Mezzo Susan Bickley and pianist Iain Burnside go a good way towards satisfying such criteria. The pace and togetherness are exemplary. Neither wilting nor lilting, as might happen with a spurious attempt to draw out Gurney's few (and perhaps unconscious?) 'folk' elements. Nor maudlin. Yet nothing too spectacularly idiosyncratic, despite a superficial reaction to the (common, popular) reputation of Gurney. Their partnership, and imaginative interpretation of the meaning of the word, "accompaniment" can be enjoyed throughout: listen to the piano's role in songs such as Cathleen Ni Houlihan [tr.16]. And their collective sensitivity to the Five Elizabethan Songs [tr.s 6-10] and perhaps even more-so in The Apple Orchard [tr.11]. As well as the tenderness of the Cradle Song [tr.17], of whose amazing range of emotion and resolution they really make the most.

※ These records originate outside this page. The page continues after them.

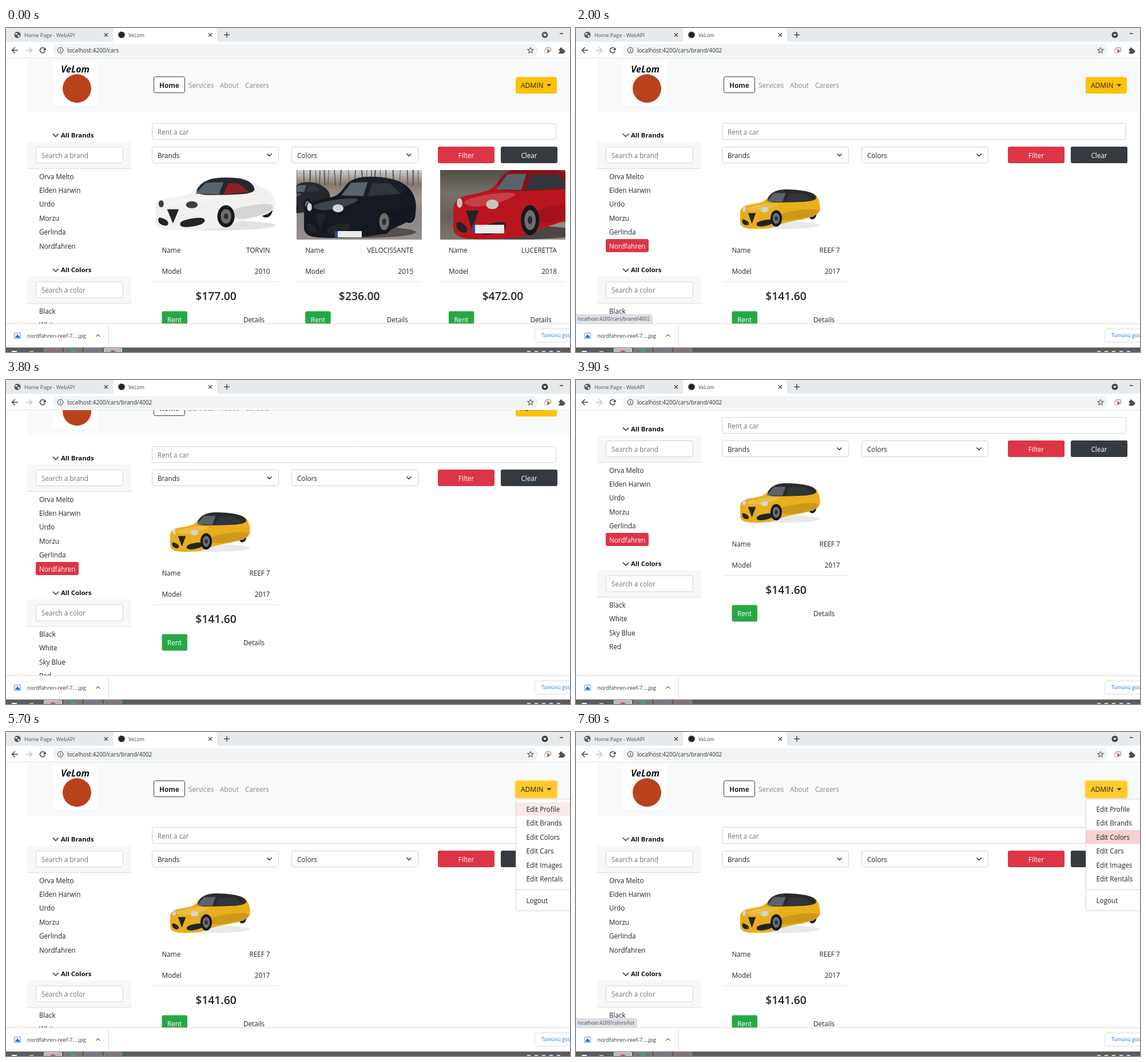
An HTML page with a canvas that plays this animation: 986 by 568 pixels, repeating every 8000 ms.

```html
<!DOCTYPE html>
<html lang="en">
<head>
<meta charset="utf-8">
<title>Car rental</title>
<style>
  html, body { margin: 0; width: 100%; height: 100%; overflow: hidden; background: #fff; }
  canvas { display: block; width: 986px; height: 568px; }
</style>
</head>
<body>
<canvas id="stage" width="986" height="568"></canvas>
<script>
const c = document.getElementById('stage').getContext('2d');
const LOOP = 8000, ROW = 24.4, CARD = 250.7;
const INK = '#212529', GREY = '#6c757d', LINE = '#ced4da', RED = '#dc3545';
const ICON = '#3c4043', SOFT = '#5f6368', EDGE = '#dadce0';
const FONT = '"Open Sans", "Noto Sans", sans-serif';

const brands = ['Orva Melto', 'Elden Harwin', 'Urdo', 'Morzu', 'Gerlinda', 'Nordfahren'];
const colors = ['Black', 'White', 'Sky Blue', 'Red'];
const menu = ['Profile', 'Brands', 'Colors', 'Cars', 'Images', 'Rentals'];
const fleet = [
  { name: 'TORVIN', year: 2010, price: '$177.00', photo: roadster },
  { name: 'VELOCISSANTE', year: 2015, price: '$236.00', photo: coupe },
  { name: 'LUCERETTA', year: 2018, price: '$472.00', photo: redCar }
];
const found = [{ name: 'REEF 7', year: 2017, price: '$141.60', photo: hatchback }];

// Motion: everything advances in steps of 100 ms
const clamp = (v, lo, hi) => Math.min(hi, Math.max(lo, v));
const ramp = (t, from, to) => clamp((t - from) / (to - from), 0, 1);
const within = (t, from, to) => t >= from && t < to;

const scrollAt = t => within(t, 3800, 4700) ? 102 * ramp(t, 3700, 3900) : 0;
const brandAt = t => within(t, 1000, 5400) ? (t < 1100 ? 4 : 5) : -1;
const statusAlpha = t => ramp(t, 1300, 1500) - ramp(t, 2600, 2900) + ramp(t, 6700, 6900);
function menuAt(t) {
  if (t < 5700) return -1;
  if (t < 6500) return clamp((t - 5900) / 100, 0, 4);
  if (t < 7200) return 5;
  return clamp(4 - Math.floor((t - 7200) / 200), 2, 4);
}
function statusUrl(t) {
  if (t < 5000) return 'localhost:4200/cars/brand/4002';
  const item = menu[menuAt(t)] || 'Cars';
  return `localhost:4200/${item === 'Images' ? 'carimages' : item.toLowerCase()}/list`;
}

function font(size, weight = 400, style = '') {
  c.font = `${style} ${weight} ${size}px ${FONT}`;
}
function text(s, x, y, { size = 11.7, color = INK, align = 'left', weight = 400, style = '' } = {}) {
  font(size, weight, style);
  c.fillStyle = color;
  c.textAlign = align;
  c.fillText(s, x, y);
}
function rect(x, y, w, h, color) {
  c.fillStyle = color;
  c.fillRect(x, y, w, h);
}
function box(x, y, w, h, fill, stroke, r = 3) {
  c.beginPath();
  c.roundRect(x, y, w, h, r);
  if (fill) { c.fillStyle = fill; c.fill(); }
  if (stroke) { c.strokeStyle = stroke; c.lineWidth = 1; c.stroke(); }
}
function trace(p) {
  c.beginPath();
  for (let i = 0; i < p.length; i += 2) c.lineTo(p[i], p[i + 1]);
}
function line(color, width, ...p) {
  trace(p);
  c.strokeStyle = color;
  c.lineWidth = width;
  c.stroke();
}
function poly(color, ...p) {
  trace(p);
  c.fillStyle = color;
  c.fill();
}
// Closed shape with rounded corners
function blob(color, ...p) {
  const n = p.length / 2, pt = i => [p[i % n * 2], p[i % n * 2 + 1]];
  c.beginPath();
  for (let i = 0; i <= n; i++) {
    const [x, y] = pt(i), [u, v] = pt(i + 1);
    if (i) c.quadraticCurveTo(x, y, (x + u) / 2, (y + v) / 2);
    else c.moveTo((x + u) / 2, (y + v) / 2);
  }
  c.fillStyle = color;
  c.fill();
}
function oval(color, x, y, rx, ry = rx) {
  c.beginPath();
  c.ellipse(x, y, rx, ry, 0, 0, 7);
  c.fillStyle = color;
  c.fill();
}
function ring(color, width, x, y, r, from = 0, to = 6.3) {
  c.beginPath();
  c.arc(x, y, r, from, to);
  c.strokeStyle = color;
  c.lineWidth = width;
  c.stroke();
}
function chevron(x, y, w) {
  line(INK, 1.4, x - w, y - w / 2, x, y + w / 2, x + w, y - w / 2);
}
function arrow(color, x, dir) {
  line(color, 1.5, x - 5, 39, x + 5, 39);
  line(color, 1.5, x + dir * .5, 34, x + dir * 5.5, 39, x + dir * .5, 44);
}
function cross(x, y) {
  for (const s of [3, -3]) line(ICON, 1.3, x - 3, y - s, x + 3, y + s);
}

// Three-quarter view, facing left, in a unit box; front, rear and cabin place the wheels and roof end
function car({ x, y, w, h, paint, top, side = '#30363b', lamp = '#d0d5d9', shadow, front, rear, cabin }) {
  const wheel = (wx, wy, r) => {
    oval('#17181a', wx, wy, r, r * 3);
    oval('#6b6d70', wx, wy, r * .62, r * 2);
    oval('#2b2d30', wx, wy, r * .25, r * .8);
  };
  c.save();
  c.translate(x, y);
  c.scale(w, h);
  oval(shadow, .52, .92, .5, .1);
  wheel(rear, .6, .055);
  blob(paint, 0, .75, 0, .42, .22, .34, .32, .28, .43, -.02, .7, -.03, cabin, .05, 1.02, .3,
    1.02, .68, front + .08, .86, front - .06, 1, .12, 1.03, 0, .95);
  blob(top, .31, .31, .43, -.02, .7, -.04, cabin, .06, cabin + .04, .28, .58, .32);
  poly('#59636b', .34, .29, .43, .07, .58, .06, .54, .3);
  poly(side, .58, .3, .62, .08, cabin - .12, .08, cabin - .02, .26);
  blob('rgba(255,255,255,.18)', .05, .46, .32, .34, .54, .34, .36, .5, .15, .56);
  blob('rgba(0,0,0,.12)', front, .6, 1, .45, 1, .66, front + .08, .84);
  blob('#222427', .2, .83, .42, .74, .42, .9, .22, .98);
  blob('#222427', .02, .74, .11, .82, .11, .94, .03, .9);
  poly('#222427', .1, .6, .2, .6, .15, .88);
  oval(lamp, .31, .51, .05, .07);
  oval(lamp, .05, .49, .022, .07);
  wheel(front, .74, .073);
  c.restore();
}
function backdrop(x, ...stops) {
  const g = c.createLinearGradient(0, 249, 0, 371);
  stops.forEach((s, i) => g.addColorStop(i / (stops.length - 1), s));
  rect(x, 249, 219, 122, g);
}
function plate(x, y, w, h) {
  rect(x, y, w, h, '#e9ebec');
  rect(x, y, 5, h, '#2b4e9b');
}

function roadster() {
  car({ x: 261, y: 265, w: 206, h: 88, paint: '#f1f1ef', top: '#26282b', side: '#8d2029',
    lamp: '#3a3d42', shadow: '#e2e2e2', front: .6, rear: .94, cabin: .82 });
}
function coupe() {
  backdrop(508, '#cfd0d2', '#86796e', '#a0968e', '#8b8684', '#8f8a88', '#96918e');
  for (let i = 0; i < 22; i++) {
    const x = 508 + i * 10 + 4 * Math.sin(i * 7);
    line('#5b5048', 1 + i % 3 * .5, x, 249, x + 2 * Math.sin(i * 3), 276);
  }
  car({ x: 470, y: 272, w: 95, h: 52, paint: '#25282e', top: '#25282e', shadow: '#6a6563',
    front: .6, rear: .93, cabin: .85 });
  car({ x: 521, y: 264, w: 192, h: 102, paint: '#151922', top: '#1a1f28', shadow: '#55504f',
    front: .73, rear: .96, cabin: .9 });
  plate(575, 356, 47, 11);
}
function redCar() {
  backdrop(759, '#504e46', '#77706a', '#66605b', '#7d766f');
  poly('#928b84', 925, 371, 978, 322, 978, 371);
  car({ x: 782, y: 248, w: 220, h: 120, paint: '#b9151f', top: '#86121a', lamp: '#c7c5bf',
    shadow: '#4c4744', front: .61, rear: .87, cabin: .95 });
  plate(815, 345, 56, 15);
}
function hatchback() {
  car({ x: 287, y: 285, w: 137, h: 66, paint: '#e8ae1c', top: '#2a2b2c', shadow: '#e9e9e9',
    front: .46, rear: .92, cabin: .95 });
}

function card({ name, year, price, photo }, i) {
  const x = 257 + i * CARD, right = { align: 'right' };
  c.save();
  c.beginPath();
  c.rect(x, 249, 219.5, 122);
  c.clip();
  photo();
  c.restore();
  text('Name', x + 15.5, 394);
  text(name, x + 204.5, 394, right);
  text('Model', x + 15.5, 430.5);
  text(year, x + 204.5, 430.5, right);
  rect(x, 444, 219, 1, '#dee0e2');
  text(price, x + 110, 477, { size: 19.4, weight: 600, align: 'center' });
  box(x + 15.5, 496.6, 44.5, 29, '#28a745');
  text('Rent', x + 25, 515.5, { color: '#fff' });
  text('Details', x + 158, 515.5);
}

function sideList(y, title, hint, items, active) {
  chevron(87, y + 1, 5);
  text(title, 96, y + 4.5, { size: 11.4, weight: 700, color: '#111' });
  rect(37, y + 12, 182.5, 47, '#f7f7f7');
  rect(37, y + 59, 182.5, 1, '#dcdcdc');
  box(52.5, y + 21.5, 152, 28, '#fff', LINE);
  text(hint, 62, y + 40.5, { color: GREY });
  items.forEach((s, i) => {
    const mid = y + 73 + i * ROW, on = i === active;
    if (on) {
      font(11.7);
      box(52, mid - 12, Math.round(c.measureText(s).width) + 12, 23, RED);
    }
    text(s, 58, mid + 4.5, { color: on ? '#fff' : INK });
  });
}

function select(label, x) {
  box(x, 208.5, 221, 28, '#fff', LINE);
  text(label, x + 9.5, 227.5);
  chevron(x + 205, 222.5, 4);
}
function button(label, x, color) {
  box(x, 208, 99, 29, color);
  text(label, x + 49.5, 227.5, { color: '#fff', align: 'center' });
}

function page(t) {
  c.save();
  c.beginPath();
  c.rect(0, 53, 986, 465);
  c.clip();
  c.translate(0, -scrollAt(t));

  rect(37, 53, 949, 94.5, '#f8f9fa');
  rect(82, 58, 78, 78, '#fff');
  oval('#b8431b', 124, 106, 25);
  text('VeLom', 121, 78, { size: 16, weight: 700, style: 'italic', align: 'center', color: '#111' });
  box(258.5, 85.5, 54, 28, '#fff', '#343a40');
  text('Home', 268, 104.5, { weight: 700 });
  const link = { color: '#85888a' };
  text('Services', 319, 104.5, link);
  text('About', 374, 104.5, link);
  text('Careers', 418, 104.5, link);

  sideList(187, 'All Brands', 'Search a brand', brands, brandAt(t));
  sideList(423.5, 'All Colors', 'Search a color', colors, -1);

  box(255.5, 167.5, 706, 28, '#fff', LINE);
  text('Rent a car', 265, 187, { color: GREY });
  select('Brands', 255.5);
  select('Colors', 499.5);
  button('Filter', 755, RED);
  button('Clear', 865, '#343a40');

  (t < 1700 ? fleet : found).forEach(card);
  admin(t);
  c.restore();
}

function admin(t) {
  const open = ramp(t, 5300, 5500);
  if (open) {
    c.globalAlpha = open;
    box(889, 84, 76, 33, '#ffdf80', null, 5);
    c.globalAlpha = 1;
  }
  box(891, 86, 72, 29, t >= 5200 ? '#ffca2c' : '#ffc107');
  text('ADMIN', 900, 104.5, { size: 12 });
  poly(INK, 945.5, 98.5, 953.5, 98.5, 949.5, 102.5);
  if (!open) return;
  box(891.5, 117.5, 120, 196, '#fff', '#d2d3d4');
  menu.forEach((s, i) => {
    const y = 123.4 + i * ROW;
    if (i === menuAt(t)) rect(892, Math.round(y), 94, 24, t < 5800 ? '#fce8e9' : '#f8d0d2');
    text('Edit ' + s, 909.5, y + 16.5);
  });
  rect(892, 276, 94, 1, '#d5d7d9');
  text('Logout', 909.5, 299.5);
}

function tabs(t) {
  rect(0, 0, 986, 25, '#e7eaed');
  box(187, -1, 182, 34, '#fff', null, 7);
  oval('#55595d', 20, 12, 5.6);
  oval('#e7eaed', 18, 10.5, 2, 1.4);
  oval('#e7eaed', 22, 14, 1.6, 2);
  text('Home Page - WebAPI', 32, 15.5, { size: 9, color: '#4a4e52' });
  cross(175, 12);
  oval('#24272b', 202, 12, 5.8);
  text('VeLom', 214, 15.5, { size: 8.8, color: ICON });
  cross(357, 12);
  line(ICON, 1.4, 381, 12, 391, 12);
  line(ICON, 1.4, 386, 7, 386, 17);
  oval(t < 1400 ? '#5a5e62' : ICON, 942, 12, 5.5);
  poly('#fff', 939, 10.5, 945, 10.5, 942, 14.5);
  rect(968, 9, 6, 1.3, '#222');
}

function toolbar(t) {
  rect(0, 24, 986, 29, '#fff');
  rect(0, 52, 986, 1, '#dfe1e4');
  arrow(ICON, 16, -1);
  arrow('#bbbec1', 40, 1);
  ring(ICON, 1.5, 64, 39, 4.6, .3, 5.5);
  poly(ICON, 69.5, 34, 69.5, 39, 64.5, 39);
  box(82, 28, 848, 22, '#f1f3f4', null, 11);
  ring(SOFT, 1.2, 95, 39, 4.8);
  rect(94.4, 38, 1.3, 4, SOFT);
  rect(94.4, 36, 1.3, 1.3, SOFT);
  text('localhost:4200/cars' + (t < 1700 ? '' : '/brand/4002'), 107, 42.5, { size: 10, color: '#303438' });

  const star = [];
  for (let i = 0; i <= 10; i++) {
    const r = i % 2 ? 2.4 : 5.4, a = i * Math.PI / 5;
    star.push(917 + r * Math.sin(a), 39.3 - r * Math.cos(a));
  }
  line(SOFT, 1.1, ...star);
  box(943.5, 34.5, 9, 7, '#e9f3ea', '#6f9b78', 1);
  box(941.5, 37.5, 8, 6, '#fff', '#a5a8ab', 1);
  oval('#d84a43', 948, 40.5, 2.2);
  rect(966.5, 37, 8.5, 8, '#4d5156');
  oval('#4d5156', 970.5, 36.5, 2.3);
  oval('#4d5156', 975.3, 41, 2.3);
  oval('#fff', 966.5, 41, 1.7);
}

function shelf() {
  rect(0, 518, 986, 42, '#fff');
  rect(0, 518, 986, 1, EDGE);
  box(14.5, 534.5, 11, 10, '#d9ecfb', '#8fa3b4', 1);
  poly('#2d72b8', 16, 543, 20, 537, 25, 543);
  text('nordfahren-reef-7....jpg', 37, 543, { size: 9.5, color: '#303438' });
  line(SOFT, 1.2, 157.5, 541, 161, 537.5, 164.5, 541);
  rect(179, 522, 1, 34, EDGE);
  box(924.5, 527.5, 90, 23, '#fff', EDGE);
  text('Tümünü göster', 936, 542.3, { size: 8.7, color: '#1a73e8' });
}

function status(t) {
  c.globalAlpha = statusAlpha(t);
  const url = statusUrl(t);
  font(8.5);
  box(-1, 502.5, Math.round(c.measureText(url).width) + 8, 16, '#dee1e6', '#cfd2d6', [0, 3, 0, 0]);
  text(url, 3, 513, { size: 8.5, color: '#45494d' });
  c.globalAlpha = 1;
}

function taskbar(t) {
  rect(0, 560, 986, 8, '#5b5b5b');
  rect(0, 560, 986, 1, '#707070');
  const front = t < 1400 ? 3 : 0;
  ['#c65360', '#28a9b5', '#8a65b5', '#b25a68'].forEach((tint, i) => {
    const x = 66 + i * 35, on = i === front;
    box(x + .5, 561.5, 31, 12, on ? '#b9b9b9' : '#777', on ? '#dedede' : '#909090', 1);
    oval(tint, x + 16, 569, 5, 4);
  });
  rect(10, 566, 9, 2, '#eee');
  rect(41, 566.5, 7, 1.5, '#ccc');
  for (let x = 911; x < 970; x += 13) rect(x, 566, 6, 2, '#ccc');
}

function draw(t) {
  rect(0, 0, 986, 568, '#fff');
  page(t);
  tabs(t);
  toolbar(t);
  shelf();
  status(t);
  taskbar(t);
}

const start = performance.now();
function tick() {
  const t = (performance.now() - start) % LOOP;
  draw(Math.floor(t / 100) * 100);
  requestAnimationFrame(tick);
}
tick();
</script>
</body>
</html>
```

At the same time, though, there are occasions when Burnside in particular only narrowly avoids treating such songs as The Fiddler of Dooney [tr.18] as wan miniatures. One of several songs to a text by Yeats, Gurney is not merely "setting" his Irish contemporary's words – but interpreting them. Bickley, too, seems at times to be stopped, "kept out", by the surface of the music, rather than making it completely her own. Technically she is close to faultless with some lovely held high notes and always the right control, which lead to our feeling the greatest confidence in her approach.

But it's as though neither Bickley nor Burnside has really absorbed the idiom, which is a more European (and less romantic) one than those of, say, Ireland or even Finzi. It is possible to let the inner strength and conviction of the ways in which Gurney portrayed his world breathe sufficient life into these works without either rejecting (as passé) or being wholly enveloped by their gentle penetration. For all their exactness and phrasing, the heart of a song like Thou didst delight my eyes [tr.28] is still missing. Almost as if they've been commissioned to perform it on demand. But never really became lost in its depth.

Gurney wrote over 300 songs. Here is a selection that will please many. The acoustic is clean, if a little brilliant, perhaps. The booklet has a commentary on each song and some useful background on Gurney himself. It also has the texts. As a contribution in Naxos' ongoing English Song series the selection is a good and representative one. By the end Bickley and Burnside have created an atmosphere largely faithful to Gurney's creative genius (if Stanford is to be taken literally)… the conviction and subdued passion of Edward Thomas' Lights Out [tr.30], for instance, will stay with the listener long after the CD is returned to its case. But singer and pianist seem never to have completely realized (or maybe nor acknowledged) that they need to show us how they would follow through on an invitation to enter the composer's world.

Copyright © 2009, Mark Sealey